+++ Exercise materials

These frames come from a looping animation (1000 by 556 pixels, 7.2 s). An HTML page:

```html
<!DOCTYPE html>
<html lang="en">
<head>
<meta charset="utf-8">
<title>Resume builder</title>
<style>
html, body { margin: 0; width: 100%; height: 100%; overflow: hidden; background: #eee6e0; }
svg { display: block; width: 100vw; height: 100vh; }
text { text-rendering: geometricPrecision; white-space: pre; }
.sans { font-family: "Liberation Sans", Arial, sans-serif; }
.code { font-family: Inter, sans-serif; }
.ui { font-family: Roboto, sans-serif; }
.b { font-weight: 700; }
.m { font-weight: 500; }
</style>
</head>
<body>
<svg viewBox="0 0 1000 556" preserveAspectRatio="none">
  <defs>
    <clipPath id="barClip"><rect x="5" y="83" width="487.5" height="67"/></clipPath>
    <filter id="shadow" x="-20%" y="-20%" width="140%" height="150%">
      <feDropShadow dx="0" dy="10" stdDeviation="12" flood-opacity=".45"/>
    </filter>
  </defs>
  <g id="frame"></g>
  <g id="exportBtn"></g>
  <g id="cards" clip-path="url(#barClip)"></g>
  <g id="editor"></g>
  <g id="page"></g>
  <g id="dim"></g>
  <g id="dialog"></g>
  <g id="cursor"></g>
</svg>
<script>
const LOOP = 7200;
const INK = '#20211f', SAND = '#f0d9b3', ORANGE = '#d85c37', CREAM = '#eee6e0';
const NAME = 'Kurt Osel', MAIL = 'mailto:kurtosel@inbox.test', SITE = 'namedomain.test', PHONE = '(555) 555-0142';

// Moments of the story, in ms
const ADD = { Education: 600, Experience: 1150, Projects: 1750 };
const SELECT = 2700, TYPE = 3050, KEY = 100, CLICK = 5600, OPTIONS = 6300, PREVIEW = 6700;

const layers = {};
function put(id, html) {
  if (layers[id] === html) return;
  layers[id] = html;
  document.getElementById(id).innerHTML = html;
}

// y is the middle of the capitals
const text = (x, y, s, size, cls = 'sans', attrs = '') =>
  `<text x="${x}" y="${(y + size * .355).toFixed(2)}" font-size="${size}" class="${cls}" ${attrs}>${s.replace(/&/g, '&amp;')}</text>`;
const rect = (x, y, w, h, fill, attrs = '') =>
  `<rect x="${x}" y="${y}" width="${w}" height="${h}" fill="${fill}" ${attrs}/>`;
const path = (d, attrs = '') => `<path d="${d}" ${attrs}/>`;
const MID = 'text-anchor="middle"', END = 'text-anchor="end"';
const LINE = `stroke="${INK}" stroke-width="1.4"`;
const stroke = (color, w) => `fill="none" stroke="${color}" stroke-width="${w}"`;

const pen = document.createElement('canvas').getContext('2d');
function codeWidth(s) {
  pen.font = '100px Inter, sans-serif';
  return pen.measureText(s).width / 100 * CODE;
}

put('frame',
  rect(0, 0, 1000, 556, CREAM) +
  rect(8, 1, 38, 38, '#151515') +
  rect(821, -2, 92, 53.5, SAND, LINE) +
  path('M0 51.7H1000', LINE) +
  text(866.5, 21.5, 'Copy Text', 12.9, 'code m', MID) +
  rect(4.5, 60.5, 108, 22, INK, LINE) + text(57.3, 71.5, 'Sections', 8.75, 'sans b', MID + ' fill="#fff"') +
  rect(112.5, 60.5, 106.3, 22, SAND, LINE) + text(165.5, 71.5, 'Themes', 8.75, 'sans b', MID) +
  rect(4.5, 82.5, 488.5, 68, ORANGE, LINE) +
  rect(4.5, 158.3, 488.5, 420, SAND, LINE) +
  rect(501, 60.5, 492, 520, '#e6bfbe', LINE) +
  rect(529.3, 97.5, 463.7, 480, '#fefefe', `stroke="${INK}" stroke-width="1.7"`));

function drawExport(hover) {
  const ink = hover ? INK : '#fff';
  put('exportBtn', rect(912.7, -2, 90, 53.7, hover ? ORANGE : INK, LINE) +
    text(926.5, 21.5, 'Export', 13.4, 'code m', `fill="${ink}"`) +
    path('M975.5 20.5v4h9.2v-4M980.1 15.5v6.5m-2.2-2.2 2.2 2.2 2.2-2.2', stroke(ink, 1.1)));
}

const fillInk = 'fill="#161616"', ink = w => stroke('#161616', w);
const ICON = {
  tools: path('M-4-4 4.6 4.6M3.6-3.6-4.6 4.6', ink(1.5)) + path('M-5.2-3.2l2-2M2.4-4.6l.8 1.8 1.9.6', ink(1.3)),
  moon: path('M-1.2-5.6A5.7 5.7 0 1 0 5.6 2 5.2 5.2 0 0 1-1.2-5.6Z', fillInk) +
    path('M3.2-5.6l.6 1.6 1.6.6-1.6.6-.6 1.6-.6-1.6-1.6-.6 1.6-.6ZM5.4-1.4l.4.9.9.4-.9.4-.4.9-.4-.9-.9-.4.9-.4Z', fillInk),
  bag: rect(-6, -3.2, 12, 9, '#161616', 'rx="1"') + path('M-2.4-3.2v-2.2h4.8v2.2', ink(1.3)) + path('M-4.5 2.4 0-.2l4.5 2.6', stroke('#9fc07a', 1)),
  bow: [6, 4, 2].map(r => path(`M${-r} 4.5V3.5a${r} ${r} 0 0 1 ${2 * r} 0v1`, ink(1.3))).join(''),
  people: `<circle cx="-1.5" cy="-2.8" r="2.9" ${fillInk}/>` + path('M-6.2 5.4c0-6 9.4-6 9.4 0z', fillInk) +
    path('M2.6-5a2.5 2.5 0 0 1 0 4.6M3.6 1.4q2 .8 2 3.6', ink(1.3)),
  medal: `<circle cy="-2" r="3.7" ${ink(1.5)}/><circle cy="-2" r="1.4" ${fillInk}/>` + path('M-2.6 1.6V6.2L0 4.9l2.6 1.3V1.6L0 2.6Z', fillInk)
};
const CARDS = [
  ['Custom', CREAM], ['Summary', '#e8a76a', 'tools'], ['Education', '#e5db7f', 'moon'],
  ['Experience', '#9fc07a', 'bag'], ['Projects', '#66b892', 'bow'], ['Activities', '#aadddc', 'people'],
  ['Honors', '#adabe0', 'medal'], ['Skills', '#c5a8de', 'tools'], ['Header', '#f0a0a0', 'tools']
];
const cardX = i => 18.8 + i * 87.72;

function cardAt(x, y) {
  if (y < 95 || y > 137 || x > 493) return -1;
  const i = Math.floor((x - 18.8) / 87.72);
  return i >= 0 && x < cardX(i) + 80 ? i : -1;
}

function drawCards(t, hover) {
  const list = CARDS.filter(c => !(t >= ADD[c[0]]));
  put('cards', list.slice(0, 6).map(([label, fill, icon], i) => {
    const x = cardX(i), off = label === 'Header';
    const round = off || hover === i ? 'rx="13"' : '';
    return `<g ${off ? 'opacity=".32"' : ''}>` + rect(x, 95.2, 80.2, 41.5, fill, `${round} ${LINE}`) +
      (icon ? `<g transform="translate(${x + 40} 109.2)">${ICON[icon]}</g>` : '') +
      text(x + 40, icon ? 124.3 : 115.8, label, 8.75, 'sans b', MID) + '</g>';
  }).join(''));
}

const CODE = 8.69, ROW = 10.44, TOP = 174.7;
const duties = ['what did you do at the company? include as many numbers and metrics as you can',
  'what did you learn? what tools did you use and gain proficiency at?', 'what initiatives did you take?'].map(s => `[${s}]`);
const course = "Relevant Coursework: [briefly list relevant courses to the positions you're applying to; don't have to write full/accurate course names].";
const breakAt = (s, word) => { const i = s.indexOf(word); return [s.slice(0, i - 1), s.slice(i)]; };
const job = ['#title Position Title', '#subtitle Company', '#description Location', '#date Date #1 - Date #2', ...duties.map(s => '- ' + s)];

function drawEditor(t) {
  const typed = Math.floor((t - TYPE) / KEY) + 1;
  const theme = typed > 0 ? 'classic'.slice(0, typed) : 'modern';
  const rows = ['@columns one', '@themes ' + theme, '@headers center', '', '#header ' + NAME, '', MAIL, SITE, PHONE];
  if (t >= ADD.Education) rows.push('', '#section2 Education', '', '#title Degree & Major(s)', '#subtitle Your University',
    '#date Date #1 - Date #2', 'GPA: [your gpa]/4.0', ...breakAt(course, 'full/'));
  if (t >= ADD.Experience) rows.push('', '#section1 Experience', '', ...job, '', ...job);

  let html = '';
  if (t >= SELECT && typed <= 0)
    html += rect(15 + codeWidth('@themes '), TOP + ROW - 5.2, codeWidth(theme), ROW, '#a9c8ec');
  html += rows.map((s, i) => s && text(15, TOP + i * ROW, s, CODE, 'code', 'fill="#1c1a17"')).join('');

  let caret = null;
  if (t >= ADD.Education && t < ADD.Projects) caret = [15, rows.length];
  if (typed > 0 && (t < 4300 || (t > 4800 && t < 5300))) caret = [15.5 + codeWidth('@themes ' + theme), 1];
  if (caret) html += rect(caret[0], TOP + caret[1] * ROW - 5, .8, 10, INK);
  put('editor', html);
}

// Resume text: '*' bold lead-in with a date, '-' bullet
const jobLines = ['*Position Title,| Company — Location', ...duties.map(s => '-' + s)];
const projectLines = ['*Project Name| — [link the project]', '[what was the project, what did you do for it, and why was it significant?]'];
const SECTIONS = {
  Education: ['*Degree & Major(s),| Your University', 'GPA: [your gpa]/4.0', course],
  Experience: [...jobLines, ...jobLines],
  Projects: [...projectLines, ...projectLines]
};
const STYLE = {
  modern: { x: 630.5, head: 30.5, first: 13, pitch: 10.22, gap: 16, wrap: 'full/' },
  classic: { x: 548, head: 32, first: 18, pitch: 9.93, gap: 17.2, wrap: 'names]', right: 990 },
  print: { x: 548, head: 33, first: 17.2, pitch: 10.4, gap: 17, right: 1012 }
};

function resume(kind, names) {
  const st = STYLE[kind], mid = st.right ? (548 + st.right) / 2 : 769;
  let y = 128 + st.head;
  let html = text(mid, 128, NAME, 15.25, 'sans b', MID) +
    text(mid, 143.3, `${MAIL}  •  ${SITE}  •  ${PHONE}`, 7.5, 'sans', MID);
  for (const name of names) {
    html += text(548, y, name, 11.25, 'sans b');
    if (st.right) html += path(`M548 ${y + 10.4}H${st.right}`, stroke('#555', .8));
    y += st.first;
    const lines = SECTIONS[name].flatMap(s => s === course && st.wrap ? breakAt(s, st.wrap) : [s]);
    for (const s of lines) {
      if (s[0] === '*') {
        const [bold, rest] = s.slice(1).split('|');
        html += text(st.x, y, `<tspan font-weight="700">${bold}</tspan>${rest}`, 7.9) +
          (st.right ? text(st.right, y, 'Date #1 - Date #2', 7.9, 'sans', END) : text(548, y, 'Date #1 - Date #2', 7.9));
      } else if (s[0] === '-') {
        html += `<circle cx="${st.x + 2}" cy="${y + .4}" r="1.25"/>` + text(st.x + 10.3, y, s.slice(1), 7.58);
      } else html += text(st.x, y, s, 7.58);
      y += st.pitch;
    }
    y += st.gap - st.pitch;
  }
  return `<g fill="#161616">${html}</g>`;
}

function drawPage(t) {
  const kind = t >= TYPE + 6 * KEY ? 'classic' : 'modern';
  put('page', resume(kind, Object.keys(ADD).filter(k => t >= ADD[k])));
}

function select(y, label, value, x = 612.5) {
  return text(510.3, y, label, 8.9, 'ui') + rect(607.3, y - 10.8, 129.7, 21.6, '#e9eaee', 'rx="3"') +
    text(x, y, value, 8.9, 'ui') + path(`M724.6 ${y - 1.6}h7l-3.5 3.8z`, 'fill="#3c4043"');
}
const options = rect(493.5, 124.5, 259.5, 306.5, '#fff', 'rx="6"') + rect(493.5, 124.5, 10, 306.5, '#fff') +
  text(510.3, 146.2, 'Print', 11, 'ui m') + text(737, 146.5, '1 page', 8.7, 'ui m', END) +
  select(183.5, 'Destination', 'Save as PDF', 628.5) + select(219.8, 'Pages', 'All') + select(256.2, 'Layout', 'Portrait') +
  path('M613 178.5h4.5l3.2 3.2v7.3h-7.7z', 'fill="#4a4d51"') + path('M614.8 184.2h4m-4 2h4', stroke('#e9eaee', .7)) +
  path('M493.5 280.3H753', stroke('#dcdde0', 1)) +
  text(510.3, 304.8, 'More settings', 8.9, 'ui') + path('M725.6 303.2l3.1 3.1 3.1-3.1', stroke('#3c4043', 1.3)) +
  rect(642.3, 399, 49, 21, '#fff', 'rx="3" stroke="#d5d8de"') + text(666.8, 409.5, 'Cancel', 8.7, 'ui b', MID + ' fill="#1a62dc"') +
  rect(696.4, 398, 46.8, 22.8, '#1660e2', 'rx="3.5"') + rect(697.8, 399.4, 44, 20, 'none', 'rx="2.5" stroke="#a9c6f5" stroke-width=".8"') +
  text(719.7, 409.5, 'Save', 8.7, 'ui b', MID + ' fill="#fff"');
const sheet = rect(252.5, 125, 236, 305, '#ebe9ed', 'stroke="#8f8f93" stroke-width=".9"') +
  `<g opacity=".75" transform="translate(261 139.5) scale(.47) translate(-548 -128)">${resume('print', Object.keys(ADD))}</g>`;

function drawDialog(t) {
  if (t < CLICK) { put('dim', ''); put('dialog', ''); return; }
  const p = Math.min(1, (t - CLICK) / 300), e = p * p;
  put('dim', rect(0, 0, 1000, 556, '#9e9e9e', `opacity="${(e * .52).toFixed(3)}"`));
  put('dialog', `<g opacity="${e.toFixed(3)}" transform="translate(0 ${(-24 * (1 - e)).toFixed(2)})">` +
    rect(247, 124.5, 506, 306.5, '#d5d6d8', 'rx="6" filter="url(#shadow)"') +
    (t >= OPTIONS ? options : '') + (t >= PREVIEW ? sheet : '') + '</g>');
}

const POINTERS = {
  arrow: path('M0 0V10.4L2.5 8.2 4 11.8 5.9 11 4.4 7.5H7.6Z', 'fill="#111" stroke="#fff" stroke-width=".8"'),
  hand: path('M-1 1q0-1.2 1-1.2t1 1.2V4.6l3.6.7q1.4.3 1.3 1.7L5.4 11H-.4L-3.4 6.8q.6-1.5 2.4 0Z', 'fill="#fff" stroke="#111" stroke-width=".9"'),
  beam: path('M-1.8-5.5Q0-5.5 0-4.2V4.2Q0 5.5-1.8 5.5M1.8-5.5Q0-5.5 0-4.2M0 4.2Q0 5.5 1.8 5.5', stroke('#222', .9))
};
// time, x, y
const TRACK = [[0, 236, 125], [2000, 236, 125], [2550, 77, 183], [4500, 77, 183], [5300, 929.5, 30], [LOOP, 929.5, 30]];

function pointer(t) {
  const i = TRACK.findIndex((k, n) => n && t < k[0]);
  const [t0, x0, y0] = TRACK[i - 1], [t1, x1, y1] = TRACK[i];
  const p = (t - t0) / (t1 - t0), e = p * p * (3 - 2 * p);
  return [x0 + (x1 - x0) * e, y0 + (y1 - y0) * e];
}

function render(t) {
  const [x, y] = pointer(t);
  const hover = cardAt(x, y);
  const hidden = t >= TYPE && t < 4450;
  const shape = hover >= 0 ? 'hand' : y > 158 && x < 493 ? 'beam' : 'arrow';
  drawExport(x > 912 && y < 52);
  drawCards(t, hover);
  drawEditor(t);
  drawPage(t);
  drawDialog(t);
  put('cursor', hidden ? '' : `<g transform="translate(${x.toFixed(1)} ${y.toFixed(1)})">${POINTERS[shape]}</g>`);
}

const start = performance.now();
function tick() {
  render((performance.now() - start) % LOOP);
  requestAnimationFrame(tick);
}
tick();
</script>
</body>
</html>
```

++++++

- Requirement -
Where does "CLICK" occur in the data? Copy each line that has it.

- Result for this exercise -
const SELECT = 2700, TYPE = 3050, KEY = 100, CLICK = 5600, OPTIONS = 6300, PREVIEW = 6700;
  if (t < CLICK) { put('dim', ''); put('dialog', ''); return; }
  const p = Math.min(1, (t - CLICK) / 300), e = p * p;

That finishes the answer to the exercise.